| Records for processing |
/---

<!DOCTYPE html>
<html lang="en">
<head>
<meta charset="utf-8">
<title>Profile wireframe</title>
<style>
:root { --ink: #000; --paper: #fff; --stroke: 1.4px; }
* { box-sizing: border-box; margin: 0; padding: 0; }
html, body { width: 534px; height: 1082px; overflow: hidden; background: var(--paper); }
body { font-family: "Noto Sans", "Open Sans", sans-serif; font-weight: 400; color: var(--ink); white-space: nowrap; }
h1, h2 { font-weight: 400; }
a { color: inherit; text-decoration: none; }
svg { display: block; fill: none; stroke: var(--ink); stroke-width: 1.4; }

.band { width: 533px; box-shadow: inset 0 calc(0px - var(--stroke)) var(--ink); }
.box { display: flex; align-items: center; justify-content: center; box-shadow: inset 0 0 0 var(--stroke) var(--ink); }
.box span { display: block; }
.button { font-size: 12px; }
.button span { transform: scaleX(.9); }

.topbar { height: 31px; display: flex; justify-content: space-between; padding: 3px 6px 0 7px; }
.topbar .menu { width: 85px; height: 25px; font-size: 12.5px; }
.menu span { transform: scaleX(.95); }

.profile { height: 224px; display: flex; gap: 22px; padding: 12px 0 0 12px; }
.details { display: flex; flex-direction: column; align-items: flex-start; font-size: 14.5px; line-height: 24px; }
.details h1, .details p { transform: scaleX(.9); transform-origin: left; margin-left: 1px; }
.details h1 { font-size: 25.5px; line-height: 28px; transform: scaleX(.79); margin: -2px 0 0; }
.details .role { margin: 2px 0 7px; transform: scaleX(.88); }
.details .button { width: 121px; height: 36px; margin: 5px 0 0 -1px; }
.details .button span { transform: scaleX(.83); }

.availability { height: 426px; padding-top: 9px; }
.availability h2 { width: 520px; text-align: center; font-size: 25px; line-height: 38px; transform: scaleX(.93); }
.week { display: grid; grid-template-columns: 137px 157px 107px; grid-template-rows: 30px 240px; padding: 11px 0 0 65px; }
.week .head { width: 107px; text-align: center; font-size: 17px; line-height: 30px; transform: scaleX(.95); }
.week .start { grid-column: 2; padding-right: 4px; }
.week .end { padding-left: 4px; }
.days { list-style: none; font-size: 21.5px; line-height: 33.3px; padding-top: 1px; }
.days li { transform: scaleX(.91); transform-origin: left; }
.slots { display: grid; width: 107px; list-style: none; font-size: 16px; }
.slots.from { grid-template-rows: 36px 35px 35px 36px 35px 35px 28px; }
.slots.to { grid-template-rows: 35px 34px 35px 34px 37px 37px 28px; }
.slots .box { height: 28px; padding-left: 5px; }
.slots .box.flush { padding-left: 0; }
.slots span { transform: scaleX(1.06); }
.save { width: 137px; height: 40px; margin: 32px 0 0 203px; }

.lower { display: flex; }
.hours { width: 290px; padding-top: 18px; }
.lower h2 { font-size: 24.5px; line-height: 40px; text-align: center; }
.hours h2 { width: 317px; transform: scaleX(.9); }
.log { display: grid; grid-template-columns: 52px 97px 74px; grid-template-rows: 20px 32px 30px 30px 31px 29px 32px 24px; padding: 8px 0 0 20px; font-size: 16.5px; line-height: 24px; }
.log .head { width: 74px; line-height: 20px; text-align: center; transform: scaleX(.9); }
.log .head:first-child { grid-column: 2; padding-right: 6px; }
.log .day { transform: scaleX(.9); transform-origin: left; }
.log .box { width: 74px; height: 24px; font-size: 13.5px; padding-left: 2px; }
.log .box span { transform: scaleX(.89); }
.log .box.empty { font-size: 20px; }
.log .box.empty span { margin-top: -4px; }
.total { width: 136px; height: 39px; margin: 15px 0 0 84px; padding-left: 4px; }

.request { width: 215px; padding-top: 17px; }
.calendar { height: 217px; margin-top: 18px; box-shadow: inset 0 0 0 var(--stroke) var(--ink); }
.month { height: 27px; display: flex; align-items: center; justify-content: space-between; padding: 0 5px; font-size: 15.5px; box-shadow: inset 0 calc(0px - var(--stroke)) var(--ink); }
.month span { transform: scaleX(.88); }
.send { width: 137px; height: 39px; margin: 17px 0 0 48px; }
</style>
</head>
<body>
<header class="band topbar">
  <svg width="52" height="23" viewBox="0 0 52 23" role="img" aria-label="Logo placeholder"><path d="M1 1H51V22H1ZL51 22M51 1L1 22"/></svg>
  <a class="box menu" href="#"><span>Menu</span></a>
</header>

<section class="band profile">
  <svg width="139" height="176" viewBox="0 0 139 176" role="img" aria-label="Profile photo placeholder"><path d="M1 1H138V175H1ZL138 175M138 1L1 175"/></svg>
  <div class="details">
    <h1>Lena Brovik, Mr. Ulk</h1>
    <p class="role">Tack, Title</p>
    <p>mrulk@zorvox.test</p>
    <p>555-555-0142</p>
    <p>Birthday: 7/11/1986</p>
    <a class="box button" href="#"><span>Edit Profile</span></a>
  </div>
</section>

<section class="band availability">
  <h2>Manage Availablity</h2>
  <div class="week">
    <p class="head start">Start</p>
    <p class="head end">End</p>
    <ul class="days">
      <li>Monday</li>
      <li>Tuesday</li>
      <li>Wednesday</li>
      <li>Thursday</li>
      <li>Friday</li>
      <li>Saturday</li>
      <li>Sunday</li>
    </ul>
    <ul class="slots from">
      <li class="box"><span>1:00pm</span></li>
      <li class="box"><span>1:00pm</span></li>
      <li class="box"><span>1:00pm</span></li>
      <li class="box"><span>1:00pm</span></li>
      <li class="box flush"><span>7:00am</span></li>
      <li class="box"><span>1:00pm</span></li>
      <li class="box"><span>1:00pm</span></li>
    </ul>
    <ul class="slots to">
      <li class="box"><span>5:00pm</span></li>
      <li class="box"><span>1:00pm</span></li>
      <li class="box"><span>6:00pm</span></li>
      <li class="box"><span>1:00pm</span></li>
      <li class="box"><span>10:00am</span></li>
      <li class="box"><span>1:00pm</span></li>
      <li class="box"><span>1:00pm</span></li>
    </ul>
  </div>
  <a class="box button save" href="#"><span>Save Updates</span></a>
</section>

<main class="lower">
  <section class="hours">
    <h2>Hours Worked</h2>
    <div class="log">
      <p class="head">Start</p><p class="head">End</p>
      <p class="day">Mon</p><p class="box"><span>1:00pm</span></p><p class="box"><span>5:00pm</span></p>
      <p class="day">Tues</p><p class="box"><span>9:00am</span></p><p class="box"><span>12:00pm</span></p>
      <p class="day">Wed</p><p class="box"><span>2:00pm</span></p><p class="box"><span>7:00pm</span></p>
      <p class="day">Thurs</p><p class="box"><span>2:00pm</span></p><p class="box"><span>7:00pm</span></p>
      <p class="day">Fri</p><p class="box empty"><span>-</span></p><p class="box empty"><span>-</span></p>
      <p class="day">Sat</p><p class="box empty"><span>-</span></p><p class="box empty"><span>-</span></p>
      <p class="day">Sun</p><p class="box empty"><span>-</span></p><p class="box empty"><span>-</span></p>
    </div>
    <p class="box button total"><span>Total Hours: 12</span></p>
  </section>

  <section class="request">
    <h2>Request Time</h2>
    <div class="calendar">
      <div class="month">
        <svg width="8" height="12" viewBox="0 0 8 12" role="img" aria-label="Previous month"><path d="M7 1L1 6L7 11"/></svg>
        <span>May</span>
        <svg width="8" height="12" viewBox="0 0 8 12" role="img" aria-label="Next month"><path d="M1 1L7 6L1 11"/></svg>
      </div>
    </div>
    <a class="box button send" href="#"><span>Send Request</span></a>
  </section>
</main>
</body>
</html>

\---

| Exercise aim |
Beginning with the line that has "224px; display: flex;" and ending with the line that has "426px; padding-top: 9px;", set down the lines above exactly and include no others.

| Your response |
.profile { height: 224px; display: flex; gap: 22px; padding: 12px 0 0 12px; }
.details { display: flex; flex-direction: column; align-items: flex-start; font-size: 14.5px; line-height: 24px; }
.details h1, .details p { transform: scaleX(.9); transform-origin: left; margin-left: 1px; }
.details h1 { font-size: 25.5px; line-height: 28px; transform: scaleX(.79); margin: -2px 0 0; }
.details .role { margin: 2px 0 7px; transform: scaleX(.88); }
.details .button { width: 121px; height: 36px; margin: 5px 0 0 -1px; }
.details .button span { transform: scaleX(.83); }

.availability { height: 426px; padding-top: 9px; }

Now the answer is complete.